**Work item**
Lines containing the word "calls" are to be copied from the data below.

**Study material**
Content starts

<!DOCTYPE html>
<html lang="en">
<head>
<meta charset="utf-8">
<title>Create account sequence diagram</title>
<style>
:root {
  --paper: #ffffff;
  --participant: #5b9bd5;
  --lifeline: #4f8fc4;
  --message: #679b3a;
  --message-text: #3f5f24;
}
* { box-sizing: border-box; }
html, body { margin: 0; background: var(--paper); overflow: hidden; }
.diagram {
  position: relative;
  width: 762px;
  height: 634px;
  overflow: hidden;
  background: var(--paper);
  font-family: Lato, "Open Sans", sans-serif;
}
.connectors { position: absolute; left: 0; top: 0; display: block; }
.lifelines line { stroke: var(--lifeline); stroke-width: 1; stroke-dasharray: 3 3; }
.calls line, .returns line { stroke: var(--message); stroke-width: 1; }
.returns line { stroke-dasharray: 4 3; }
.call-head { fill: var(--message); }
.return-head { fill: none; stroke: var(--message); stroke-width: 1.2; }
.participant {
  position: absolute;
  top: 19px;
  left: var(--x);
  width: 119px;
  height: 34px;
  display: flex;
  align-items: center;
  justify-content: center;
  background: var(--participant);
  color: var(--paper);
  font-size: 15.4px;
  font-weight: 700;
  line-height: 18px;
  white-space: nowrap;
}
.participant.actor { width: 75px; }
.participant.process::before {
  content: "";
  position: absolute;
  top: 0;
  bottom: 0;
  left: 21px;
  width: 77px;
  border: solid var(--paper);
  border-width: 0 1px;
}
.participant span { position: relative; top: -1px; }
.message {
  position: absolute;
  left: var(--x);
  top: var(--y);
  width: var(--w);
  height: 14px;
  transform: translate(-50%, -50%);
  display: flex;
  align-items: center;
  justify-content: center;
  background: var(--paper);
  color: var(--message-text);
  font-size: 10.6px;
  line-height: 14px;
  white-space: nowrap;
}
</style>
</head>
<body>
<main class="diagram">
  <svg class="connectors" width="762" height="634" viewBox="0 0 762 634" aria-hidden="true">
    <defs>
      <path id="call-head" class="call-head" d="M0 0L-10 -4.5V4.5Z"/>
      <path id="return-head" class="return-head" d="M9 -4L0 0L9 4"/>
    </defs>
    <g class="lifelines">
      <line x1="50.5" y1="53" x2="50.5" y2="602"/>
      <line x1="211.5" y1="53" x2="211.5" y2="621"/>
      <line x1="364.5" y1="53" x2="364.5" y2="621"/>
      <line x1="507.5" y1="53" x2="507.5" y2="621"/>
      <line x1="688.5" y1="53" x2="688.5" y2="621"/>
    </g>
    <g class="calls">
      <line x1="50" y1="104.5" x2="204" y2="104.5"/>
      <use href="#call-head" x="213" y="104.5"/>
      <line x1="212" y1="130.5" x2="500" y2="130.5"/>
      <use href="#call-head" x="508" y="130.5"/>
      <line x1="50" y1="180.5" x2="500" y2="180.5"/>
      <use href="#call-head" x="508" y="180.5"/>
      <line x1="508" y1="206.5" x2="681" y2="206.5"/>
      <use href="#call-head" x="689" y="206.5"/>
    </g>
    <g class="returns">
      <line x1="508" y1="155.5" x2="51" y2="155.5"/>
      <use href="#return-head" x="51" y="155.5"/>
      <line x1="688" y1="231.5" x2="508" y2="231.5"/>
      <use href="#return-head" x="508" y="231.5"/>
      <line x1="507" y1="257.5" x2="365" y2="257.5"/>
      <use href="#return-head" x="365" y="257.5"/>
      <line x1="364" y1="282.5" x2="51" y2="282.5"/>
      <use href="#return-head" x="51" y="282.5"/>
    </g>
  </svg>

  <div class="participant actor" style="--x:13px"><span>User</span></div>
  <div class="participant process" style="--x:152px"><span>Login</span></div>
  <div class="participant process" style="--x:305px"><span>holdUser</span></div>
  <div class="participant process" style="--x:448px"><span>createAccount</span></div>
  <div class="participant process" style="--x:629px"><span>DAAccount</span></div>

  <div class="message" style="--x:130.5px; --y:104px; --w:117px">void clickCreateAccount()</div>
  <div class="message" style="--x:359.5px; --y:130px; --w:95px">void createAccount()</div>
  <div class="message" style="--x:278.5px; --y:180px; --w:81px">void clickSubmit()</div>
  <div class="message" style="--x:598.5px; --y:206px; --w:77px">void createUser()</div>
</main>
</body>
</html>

Content ends
Content starts

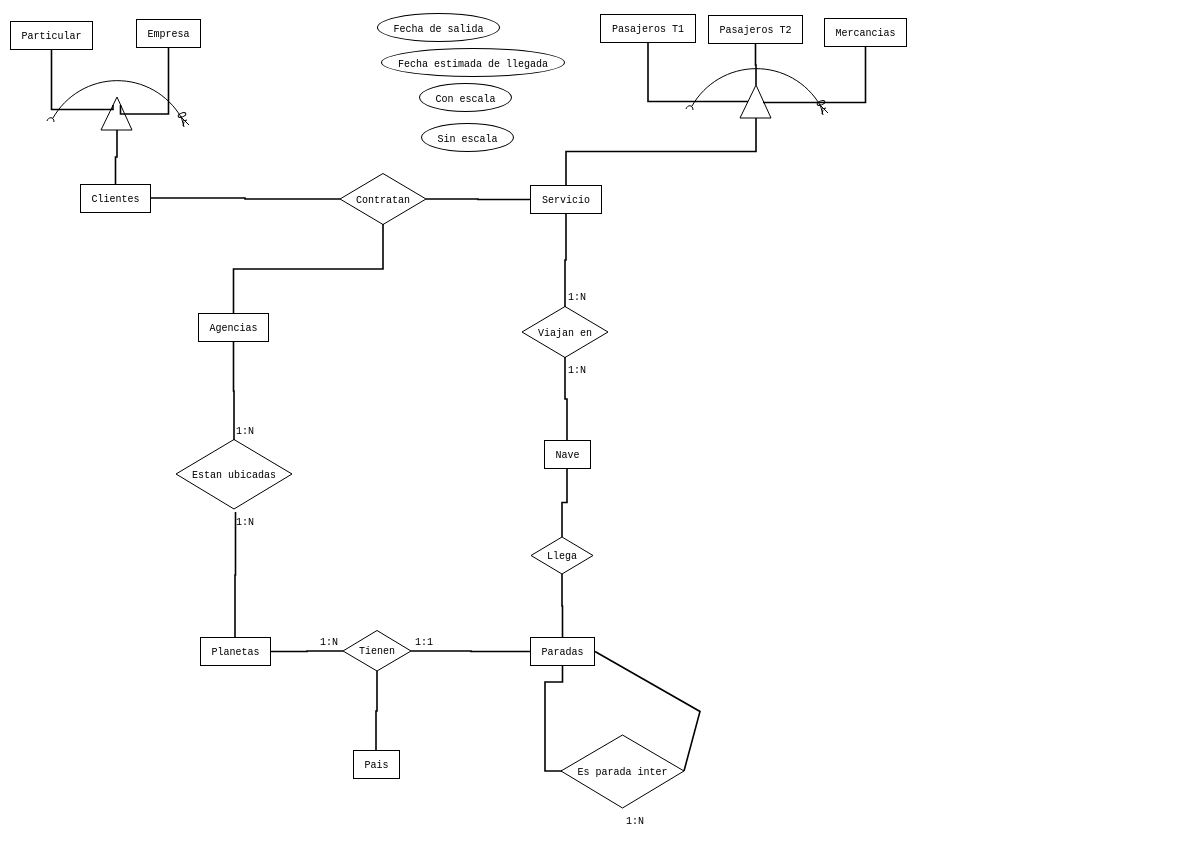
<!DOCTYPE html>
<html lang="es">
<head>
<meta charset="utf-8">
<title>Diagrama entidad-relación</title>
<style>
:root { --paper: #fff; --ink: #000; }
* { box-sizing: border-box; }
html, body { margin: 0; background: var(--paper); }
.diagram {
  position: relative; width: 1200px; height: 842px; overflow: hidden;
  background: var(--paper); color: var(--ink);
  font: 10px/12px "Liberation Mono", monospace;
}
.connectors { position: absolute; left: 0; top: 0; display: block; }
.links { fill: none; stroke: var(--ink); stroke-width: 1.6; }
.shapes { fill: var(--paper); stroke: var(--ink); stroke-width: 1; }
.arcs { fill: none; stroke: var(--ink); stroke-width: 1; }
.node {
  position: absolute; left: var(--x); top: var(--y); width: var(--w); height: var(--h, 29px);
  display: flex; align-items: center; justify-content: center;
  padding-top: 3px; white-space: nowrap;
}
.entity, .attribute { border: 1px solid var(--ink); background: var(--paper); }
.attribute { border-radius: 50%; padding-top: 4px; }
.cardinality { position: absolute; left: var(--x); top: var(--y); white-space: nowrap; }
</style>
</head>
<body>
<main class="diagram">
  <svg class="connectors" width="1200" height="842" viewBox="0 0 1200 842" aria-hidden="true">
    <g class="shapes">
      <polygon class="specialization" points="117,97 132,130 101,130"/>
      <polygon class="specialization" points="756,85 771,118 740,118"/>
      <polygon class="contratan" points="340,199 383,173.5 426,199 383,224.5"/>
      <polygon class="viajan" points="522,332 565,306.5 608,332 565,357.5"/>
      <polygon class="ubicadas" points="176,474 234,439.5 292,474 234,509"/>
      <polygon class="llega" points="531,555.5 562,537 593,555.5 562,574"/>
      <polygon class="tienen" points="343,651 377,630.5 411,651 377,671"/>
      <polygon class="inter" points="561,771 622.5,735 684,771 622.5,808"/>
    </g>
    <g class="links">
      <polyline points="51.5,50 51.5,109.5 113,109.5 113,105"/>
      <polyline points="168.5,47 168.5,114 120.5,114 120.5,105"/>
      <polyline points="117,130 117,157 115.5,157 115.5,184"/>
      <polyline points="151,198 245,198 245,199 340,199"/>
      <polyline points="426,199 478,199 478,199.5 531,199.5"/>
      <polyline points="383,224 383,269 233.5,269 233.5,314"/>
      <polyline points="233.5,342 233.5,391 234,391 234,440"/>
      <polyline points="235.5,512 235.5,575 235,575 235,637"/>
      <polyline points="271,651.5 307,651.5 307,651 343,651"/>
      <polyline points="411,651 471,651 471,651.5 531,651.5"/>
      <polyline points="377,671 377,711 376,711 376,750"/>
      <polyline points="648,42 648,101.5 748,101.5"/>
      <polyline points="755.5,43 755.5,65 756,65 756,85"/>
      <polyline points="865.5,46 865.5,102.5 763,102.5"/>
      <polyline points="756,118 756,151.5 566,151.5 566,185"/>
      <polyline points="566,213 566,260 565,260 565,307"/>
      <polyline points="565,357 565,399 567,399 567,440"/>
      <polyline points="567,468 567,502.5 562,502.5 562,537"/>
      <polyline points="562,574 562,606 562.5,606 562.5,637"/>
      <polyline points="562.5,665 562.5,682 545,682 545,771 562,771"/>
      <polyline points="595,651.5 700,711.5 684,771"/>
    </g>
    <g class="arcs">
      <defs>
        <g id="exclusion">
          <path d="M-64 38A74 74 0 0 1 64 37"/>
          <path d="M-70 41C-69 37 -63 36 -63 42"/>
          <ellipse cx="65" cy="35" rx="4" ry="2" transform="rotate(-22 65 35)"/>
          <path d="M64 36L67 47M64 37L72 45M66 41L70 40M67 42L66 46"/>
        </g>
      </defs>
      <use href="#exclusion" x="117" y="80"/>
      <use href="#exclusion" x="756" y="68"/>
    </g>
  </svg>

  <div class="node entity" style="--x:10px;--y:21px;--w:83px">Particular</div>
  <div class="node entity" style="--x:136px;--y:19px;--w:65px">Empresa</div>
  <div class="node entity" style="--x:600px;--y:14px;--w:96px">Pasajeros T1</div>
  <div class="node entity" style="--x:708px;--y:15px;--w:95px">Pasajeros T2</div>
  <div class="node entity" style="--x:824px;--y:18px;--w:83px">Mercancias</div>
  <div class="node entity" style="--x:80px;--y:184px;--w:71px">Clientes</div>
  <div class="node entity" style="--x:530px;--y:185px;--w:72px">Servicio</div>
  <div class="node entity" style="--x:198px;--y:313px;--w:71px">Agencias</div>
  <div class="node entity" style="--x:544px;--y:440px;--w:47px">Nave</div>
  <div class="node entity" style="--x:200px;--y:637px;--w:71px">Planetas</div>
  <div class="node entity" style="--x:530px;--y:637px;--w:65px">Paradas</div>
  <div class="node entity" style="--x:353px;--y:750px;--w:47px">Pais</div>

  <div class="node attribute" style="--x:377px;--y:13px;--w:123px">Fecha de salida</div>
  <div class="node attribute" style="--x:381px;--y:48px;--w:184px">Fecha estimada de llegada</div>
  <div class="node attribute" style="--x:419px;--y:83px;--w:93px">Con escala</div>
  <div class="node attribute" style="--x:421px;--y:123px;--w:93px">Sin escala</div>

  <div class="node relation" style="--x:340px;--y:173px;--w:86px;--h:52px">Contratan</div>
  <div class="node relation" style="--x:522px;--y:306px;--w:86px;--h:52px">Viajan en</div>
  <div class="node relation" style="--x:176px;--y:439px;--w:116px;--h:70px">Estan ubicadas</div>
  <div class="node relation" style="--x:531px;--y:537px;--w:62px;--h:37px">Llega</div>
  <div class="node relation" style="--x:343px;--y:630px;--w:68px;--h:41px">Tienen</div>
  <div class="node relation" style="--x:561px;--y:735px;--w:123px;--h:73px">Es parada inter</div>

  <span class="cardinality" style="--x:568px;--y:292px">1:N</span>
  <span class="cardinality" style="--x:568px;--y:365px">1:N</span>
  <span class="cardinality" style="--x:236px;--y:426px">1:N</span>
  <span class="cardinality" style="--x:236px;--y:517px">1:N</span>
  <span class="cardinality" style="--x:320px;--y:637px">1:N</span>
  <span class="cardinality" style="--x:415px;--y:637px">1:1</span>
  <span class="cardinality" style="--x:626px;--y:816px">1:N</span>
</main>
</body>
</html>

Content ends

**Solution for this exercise**
.calls line, .returns line { stroke: var(--message); stroke-width: 1; }
    <g class="calls">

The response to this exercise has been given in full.